> _Supplied data_:
----------
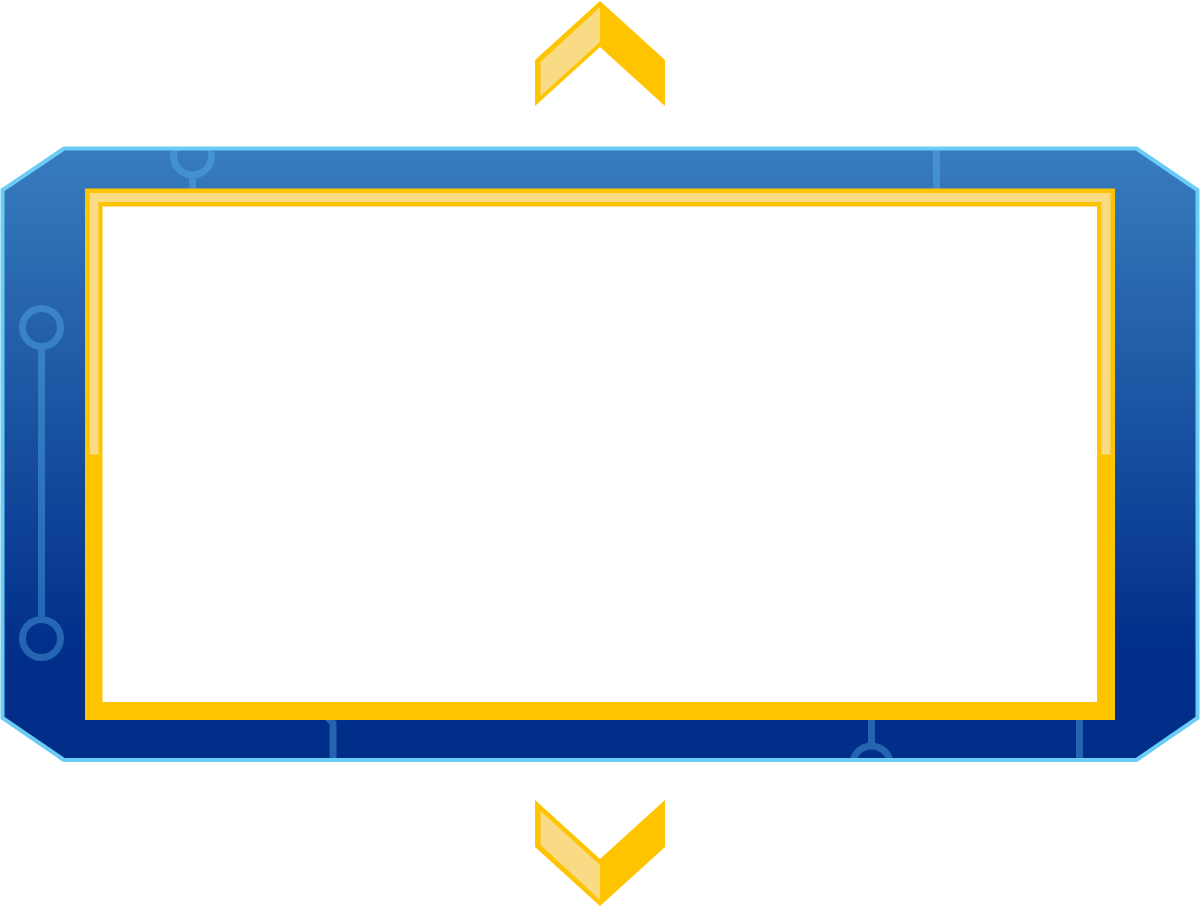
<!DOCTYPE html>
<html lang="en">
<head>
<meta charset="utf-8">
<title>Circuit frame</title>
<style>
:root { --gold: #ffc400; --gold-light: #f9da85; --blue-top: #367bbd; --blue-deep: #002e89; --edge: #6bcdf6; --trace: #5bb5ee; --paper: #fff; }
html, body { margin: 0; width: 1200px; height: 906px; overflow: hidden; background: var(--paper); }
svg { display: block; }
.gold { fill: var(--gold); }
.shine { fill: var(--gold-light); }
.window { fill: var(--paper); }
.traces { fill: none; stroke: var(--trace); stroke-width: 7; opacity: .4; }
.edge { fill: none; stroke: var(--edge); stroke-width: 4; }
.stop-top { stop-color: var(--blue-top); }
.stop-deep { stop-color: var(--blue-deep); }
</style>
</head>
<body>
<svg width="1200" height="906" viewBox="0 0 1200 906" role="img" aria-label="Blue circuit frame with gold border and up and down arrows">
  <defs>
    <linearGradient id="panel-blue" gradientUnits="userSpaceOnUse" x1="0" y1="160" x2="0" y2="655">
      <stop class="stop-top" offset="0"/>
      <stop class="stop-deep" offset="1"/>
    </linearGradient>
    <path id="panel-shape" d="M64 148.5H1136.5L1197.5 190V718L1136.5 760H64L2.5 718V190Z"/>
    <clipPath id="panel-clip"><path d="M64 150.5H1136L1195.5 191V717L1136 758H64L4.5 717V191Z"/></clipPath>
  </defs>

  <g id="arrow-up">
    <path class="gold" d="M600 1L665 60V106L600 47L535 106V60Z"/>
    <path class="shine" d="M600 7V42L540.5 96V62Z"/>
  </g>

  <g id="panel">
    <use href="#panel-shape" fill="url(#panel-blue)"/>
    <g clip-path="url(#panel-clip)">
      <g class="traces">
        <path d="M173.500 156a19 19 0 0 0 38 0a19 19 0 0 0-38 0ZM192.500 178.500V190"/>
        <path d="M936.500 148V190"/>
        <path d="M22.500 327.500a19 19 0 0 0 38 0a19 19 0 0 0-38 0ZM41.500 350V616M22.500 638.500a19 19 0 0 0 38 0a19 19 0 0 0-38 0Z"/>
        <path d="M325 715L333 723V762"/>
        <path d="M871.500 718V743M852.500 765a19 19 0 0 1 38 0"/>
        <path d="M1079.500 718V762"/>
      </g>
    </g>
    <use href="#panel-shape" class="edge"/>
  </g>

  <g id="gold-border">
    <rect class="gold" x="85" y="188.500" width="1030" height="531.500"/>
    <path class="shine" d="M89.500 193H1110.500V454.500H1101.500V202H98.500V454.500H89.500Z"/>
    <rect class="window" x="102.500" y="206.500" width="994.500" height="495.500"/>
  </g>

  <g id="arrow-down">
    <path class="gold" d="M600 906L535 847V800L600 859L665 800V847Z"/>
    <path class="shine" d="M600 900V865L540.5 811V845Z"/>
  </g>
</svg>
</body>
</html>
----------
> _Exercise_: In the copy, include every record exactly and no pictures.

> _Solution below_:
<!DOCTYPE html>
<html lang="en">
<head>
<meta charset="utf-8">
<title>Circuit frame</title>
<style>
:root { --gold: #ffc400; --gold-light: #f9da85; --blue-top: #367bbd; --blue-deep: #002e89; --edge: #6bcdf6; --trace: #5bb5ee; --paper: #fff; }
html, body { margin: 0; width: 1200px; height: 906px; overflow: hidden; background: var(--paper); }
svg { display: block; }
.gold { fill: var(--gold); }
.shine { fill: var(--gold-light); }
.window { fill: var(--paper); }
.traces { fill: none; stroke: var(--trace); stroke-width: 7; opacity: .4; }
.edge { fill: none; stroke: var(--edge); stroke-width: 4; }
.stop-top { stop-color: var(--blue-top); }
.stop-deep { stop-color: var(--blue-deep); }
</style>
</head>
<body>
<svg width="1200" height="906" viewBox="0 0 1200 906" role="img" aria-label="Blue circuit frame with gold border and up and down arrows">
  <defs>
    <linearGradient id="panel-blue" gradientUnits="userSpaceOnUse" x1="0" y1="160" x2="0" y2="655">
      <stop class="stop-top" offset="0"/>
      <stop class="stop-deep" offset="1"/>
    </linearGradient>
    <path id="panel-shape" d="M64 148.5H1136.5L1197.5 190V718L1136.5 760H64L2.5 718V190Z"/>
    <clipPath id="panel-clip"><path d="M64 150.5H1136L1195.5 191V717L1136 758H64L4.5 717V191Z"/></clipPath>
  </defs>

  <g id="arrow-up">
    <path class="gold" d="M600 1L665 60V106L600 47L535 106V60Z"/>
    <path class="shine" d="M600 7V42L540.5 96V62Z"/>
  </g>

  <g id="panel">
    <use href="#panel-shape" fill="url(#panel-blue)"/>
    <g clip-path="url(#panel-clip)">
      <g class="traces">
        <path d="M173.500 156a19 19 0 0 0 38 0a19 19 0 0 0-38 0ZM192.500 178.500V190"/>
        <path d="M936.500 148V190"/>
        <path d="M22.500 327.500a19 19 0 0 0 38 0a19 19 0 0 0-38 0ZM41.500 350V616M22.500 638.500a19 19 0 0 0 38 0a19 19 0 0 0-38 0Z"/>
        <path d="M325 715L333 723V762"/>
        <path d="M871.500 718V743M852.500 765a19 19 0 0 1 38 0"/>
        <path d="M1079.500 718V762"/>
      </g>
    </g>
    <use href="#panel-shape" class="edge"/>
  </g>

  <g id="gold-border">
    <rect class="gold" x="85" y="188.500" width="1030" height="531.500"/>
    <path class="shine" d="M89.500 193H1110.500V454.500H1101.500V202H98.500V454.500H89.500Z"/>
    <rect class="window" x="102.500" y="206.500" width="994.500" height="495.500"/>
  </g>

  <g id="arrow-down">
    <path class="gold" d="M600 906L535 847V800L600 859L665 800V847Z"/>
    <path class="shine" d="M600 900V865L540.5 811V845Z"/>
  </g>
</svg>
</body>
</html>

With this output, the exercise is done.